### What is being asked
Lines with "rotate" in them are to be located in the listing below and copied.

START Extracted data

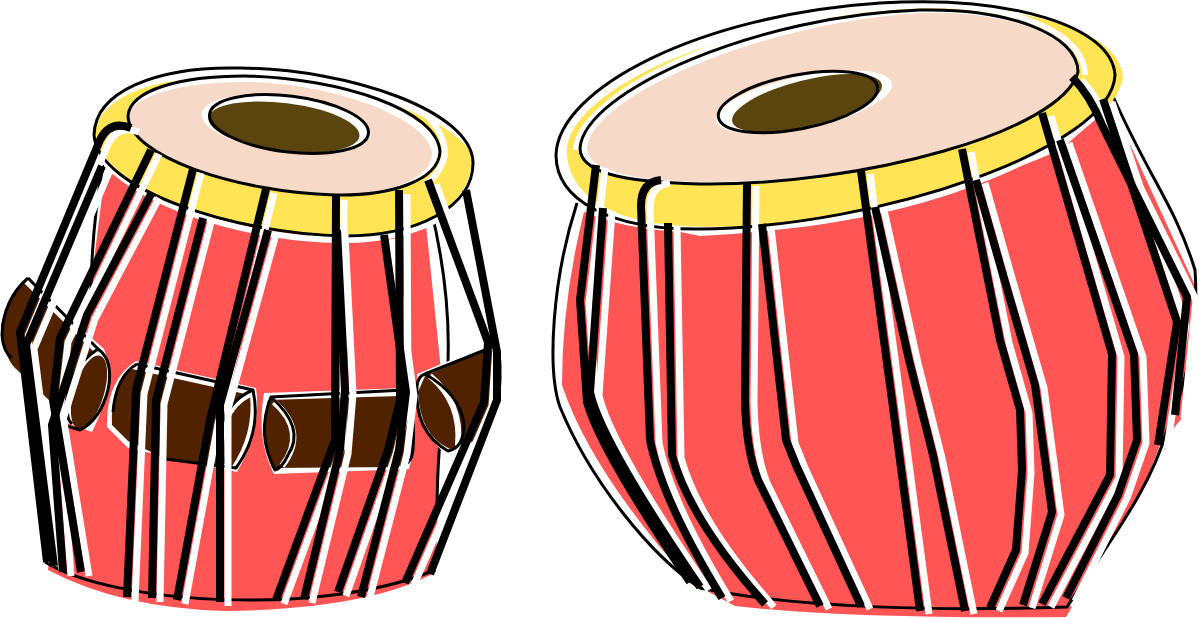
<!DOCTYPE html>
<html lang="en">
<head>
<meta charset="utf-8">
<title>Tabla drums</title>
<style>
:root {
  --paper: #ffffff;
  --ink: #000000;
  --body: #ff5555;
  --rim: #ffe455;
  --skin: #f6d9c6;
  --spot: #5a450f;
  --block: #502200;
}
html, body { margin: 0; background: var(--paper); overflow: hidden; }
svg { display: block; width: 1200px; height: 618px; }
.body { fill: var(--body); }
.rim { fill: var(--rim); }
.skin { fill: var(--skin); }
.spot { fill: var(--spot); }
.block { fill: var(--block); }
.paper { fill: var(--paper); }
.straps { fill: none; stroke-linejoin: round; }
.gap { stroke: var(--paper); stroke-width: 7; }
.cord { stroke: var(--ink); stroke-width: 8; }
.line { fill: none; stroke: var(--ink); stroke-width: 3; stroke-linejoin: round; }
.halo { fill: none; stroke: var(--paper); stroke-width: 6; }
</style>
</head>
<body>
<svg viewBox="0 0 1200 618" role="img" aria-label="A pair of red tabla drums with yellow rims">
  <defs>
    <g id="small-straps">
      <path d="M131 128Q110 120 100 140L20 332L47 562"/>
      <path d="M102 166L26 345L54 566"/>
      <path d="M151 150L60 338L53 400L81 572"/>
      <path d="M151 194L87 315L52 425L63 572"/>
      <path d="M193 169L136 390L127 597"/>
      <path d="M203 218L156 400L152 598"/>
      <path d="M266 189L210 420L177 600"/>
      <path d="M268 230L220 405V602"/>
      <path d="M336 196L335 440L276 600"/>
      <path d="M337 230L345 390L340 450L304 599"/>
      <path d="M399 190L400 400L388 450L338 592"/>
      <path d="M384 235L406 392L399 450L361 597"/>
      <path d="M428 180L488 342L484 402L405 583"/>
      <path d="M466 190L497 352V400L430 574"/>
    </g>
    <g id="large-straps">
      <path d="M596 165L580 300L587 402Q600 450 690 582"/>
      <path d="M603 208L590 392Q600 440 700 587"/>
      <path d="M661 180Q641 182 641 206L650 440Q662 500 722 598"/>
      <path d="M668 223L672 455Q690 520 765 604"/>
      <path d="M747 183L745 400Q746 450 758 480L820 606"/>
      <path d="M762 224L786 440L796 465L861 606"/>
      <path d="M861 171L892 400L920 611"/>
      <path d="M875 207L909 360L933 455L965 611"/>
      <path d="M962 149L1000 340L1020 410L1022 470L1016 550L990 608"/>
      <path d="M976 180L1003 275L1035 385L1052 512L1023 605"/>
      <path d="M1042 113L1112 354L1110 475L1042 604"/>
      <path d="M1060 140L1134 354L1137 440L1118 495L1066 598"/>
      <path d="M1072 77Q1090 95 1102 125L1187 297L1175 415"/>
      <path d="M1103 99L1177 322L1158 445"/>
    </g>
    <path id="small-rim" d="M94 135C95 92 155 66 240 68C350 69 471 111 473 162C474 208 415 236 345 236C235 234 98 190 94 135Z"/>
    <path id="small-skin" d="M128 116C130 90 180 76 245 76C340 78 438 110 440 152C438 181 390 196 335 195C235 192 129 156 128 116Z"/>
    <path id="large-rim" d="M556 155C558 88 700 15 880 3C1010-5 1112 26 1115 75C1112 148 880 227 700 229C610 230 556 200 556 155Z"/>
    <path id="large-skin" d="M580 148C585 90 760 15 920 10C1010 8 1078 35 1078 72C1062 132 860 186 700 184C620 182 580 172 580 148Z"/>
  </defs>
  <rect class="paper" width="1200" height="618"/>

  <g id="small-drum">
    <path class="body" d="M105 172L92 250L62 430L48 570Q120 608 225 611Q370 609 436 572L439 460L442 380L425 215L340 245Z"/>
    <path class="paper" d="M106 165L90 292L60 345L40 338L96 170Z"/>
    <path class="line" stroke-width="2" d="M103 165Q92 225 91 290M430 205Q456 310 445 400Q437 450 437 515"/>
    <path class="line" d="M45 562C115 605 320 616 430 572"/>
    <g id="tuning-blocks">
      <g>
        <path class="paper" d="M24 277L104 349Q118 380 92 432L64 422L0 360Q0 300 24 277Z"/>
        <path class="block" d="M24 283Q8 298 1 325Q3 356 15 368L70 420Q62 380 94 352Z"/>
        <ellipse class="block" cx="89" cy="392" rx="15" ry="38" transform="rotate(17 89 392)"/>
        <path class="line" d="M28 278Q3 300 2 335Q3 352 12 358M28 278L98 349Q72 366 66 397Q64 416 72 424M98 349Q114 360 108 390Q100 420 80 430L60 424"/>
      </g>
      <g>
        <path class="paper" d="M136 361L256 388Q262 430 237 472L128 448L107 427Q106 380 136 361Z"/>
        <path class="block" d="M132 369Q110 386 112 425L128 441L164 458L231 468Q254 434 250 395Z"/>
        <path class="halo" d="M250 394Q216 410 222 466"/>
        <path class="line" d="M137 364L253 390Q262 432 236 468L165 459M137 364Q116 376 113 412M253 390Q228 400 220 430Q220 460 229 467"/>
      </g>
      <g>
        <path class="paper" d="M264 393L406 388Q420 430 409 469L274 474Q256 440 264 393Z"/>
        <path class="block" d="M268 400Q260 430 272 468L398 467L413 458Q415 420 400 396Z"/>
        <path class="halo" d="M274 402Q308 432 282 466"/>
        <path class="line" d="M271 397Q306 428 288 455Q282 468 275 470Q256 434 271 397L404 390Q416 410 413 450Q411 465 400 466"/>
      </g>
      <g>
        <path class="paper" d="M417 374L490 344L498 414L446 454Q414 430 417 374Z"/>
        <path class="block" d="M425 376L486 350Q500 346 500 380Q498 412 478 440L450 449Q420 436 418 392Z"/>
        <path class="halo" d="M430 376Q462 402 458 446"/>
        <path class="line" d="M425 374Q460 394 464 424Q464 448 448 451Q414 432 417 386Q418 376 425 374L495 346Q503 360 500 385"/>
      </g>
    </g>
    <path class="rim" d="M95 138C92 110 130 84 185 80L245 79C340 78 470 122 472 160C470 210 415 234 345 235C240 234 108 192 95 138Z"/>
    <path class="halo" d="M96 150C130 205 250 240 345 240C385 240 420 230 440 218"/>
    <use href="#small-skin" class="paper"/>
    <path class="skin" d="M129 116C132 96 180 82 245 82C330 82 430 118 432 154C430 180 390 194 335 194C235 191 130 155 129 116Z"/>
    <path class="halo" d="M400 95Q445 122 445 155Q440 175 425 184"/>
    <ellipse class="paper" cx="286" cy="124" rx="85" ry="28" transform="rotate(7 286 124)"/>
    <ellipse class="spot" cx="284" cy="127" rx="76" ry="24" transform="rotate(7 284 127)"/>
    <ellipse class="line" cx="289" cy="124" rx="80" ry="28" transform="rotate(7 289 124)"/>
    <use href="#small-rim" class="line"/>
    <use href="#small-skin" class="line"/>
    <use href="#small-straps" class="straps gap" x="8" y="4"/>
    <use href="#small-straps" class="straps cord"/>
  </g>

  <g id="large-drum">
    <path class="body" d="M584 212Q562 300 562 385Q590 470 690 582L735 606Q850 619 1066 617L1164 451L1183 418L1197 290L1112 105L1060 150Q880 228 700 236Z"/>
    <path class="halo" d="M1188 415L1162 448Q1135 525 1072 607"/>
    <path class="line" d="M577 203C552 280 547 370 560 407C590 480 650 555 700 588C800 609 950 611 1067 607C1110 540 1150 490 1167 430L1175 410Q1200 340 1195 270C1175 205 1150 180 1112 94"/>
    <path class="rim" d="M567 150C570 95 700 27 880 11C1020-2 1122 30 1123 78C1112 150 880 226 705 228C615 227 566 195 567 150Z"/>
    <path class="halo" d="M580 206C680 260 990 220 1108 104"/>
    <use href="#large-skin" class="paper"/>
    <path class="skin" d="M587 148C592 95 765 22 920 13C1010 10 1076 37 1076 72C1060 131 860 184 700 182C630 180 587 170 587 148Z"/>
    <path class="halo" d="M576 150C580 90 760 10 920 5C1020 4 1085 35 1085 75"/>
    <ellipse class="paper" cx="804" cy="102" rx="90" ry="26" transform="rotate(-12 804 102)"/>
    <ellipse class="spot" cx="807" cy="103" rx="77" ry="23" transform="rotate(-14 807 103)"/>
    <ellipse class="line" cx="798" cy="102" rx="81" ry="27" transform="rotate(-11 798 102)"/>
    <use href="#large-rim" class="line"/>
    <use href="#large-skin" class="line"/>
    <use href="#large-straps" class="straps gap" x="9" y="3"/>
    <use href="#large-straps" class="straps cord"/>
  </g>
</svg>
</body>
</html>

END Extracted data

### Written reply
        <ellipse class="block" cx="89" cy="392" rx="15" ry="38" transform="rotate(17 89 392)"/>
    <ellipse class="paper" cx="286" cy="124" rx="85" ry="28" transform="rotate(7 286 124)"/>
    <ellipse class="spot" cx="284" cy="127" rx="76" ry="24" transform="rotate(7 284 127)"/>
    <ellipse class="line" cx="289" cy="124" rx="80" ry="28" transform="rotate(7 289 124)"/>
    <ellipse class="paper" cx="804" cy="102" rx="90" ry="26" transform="rotate(-12 804 102)"/>
    <ellipse class="spot" cx="807" cy="103" rx="77" ry="23" transform="rotate(-14 807 103)"/>
    <ellipse class="line" cx="798" cy="102" rx="81" ry="27" transform="rotate(-11 798 102)"/>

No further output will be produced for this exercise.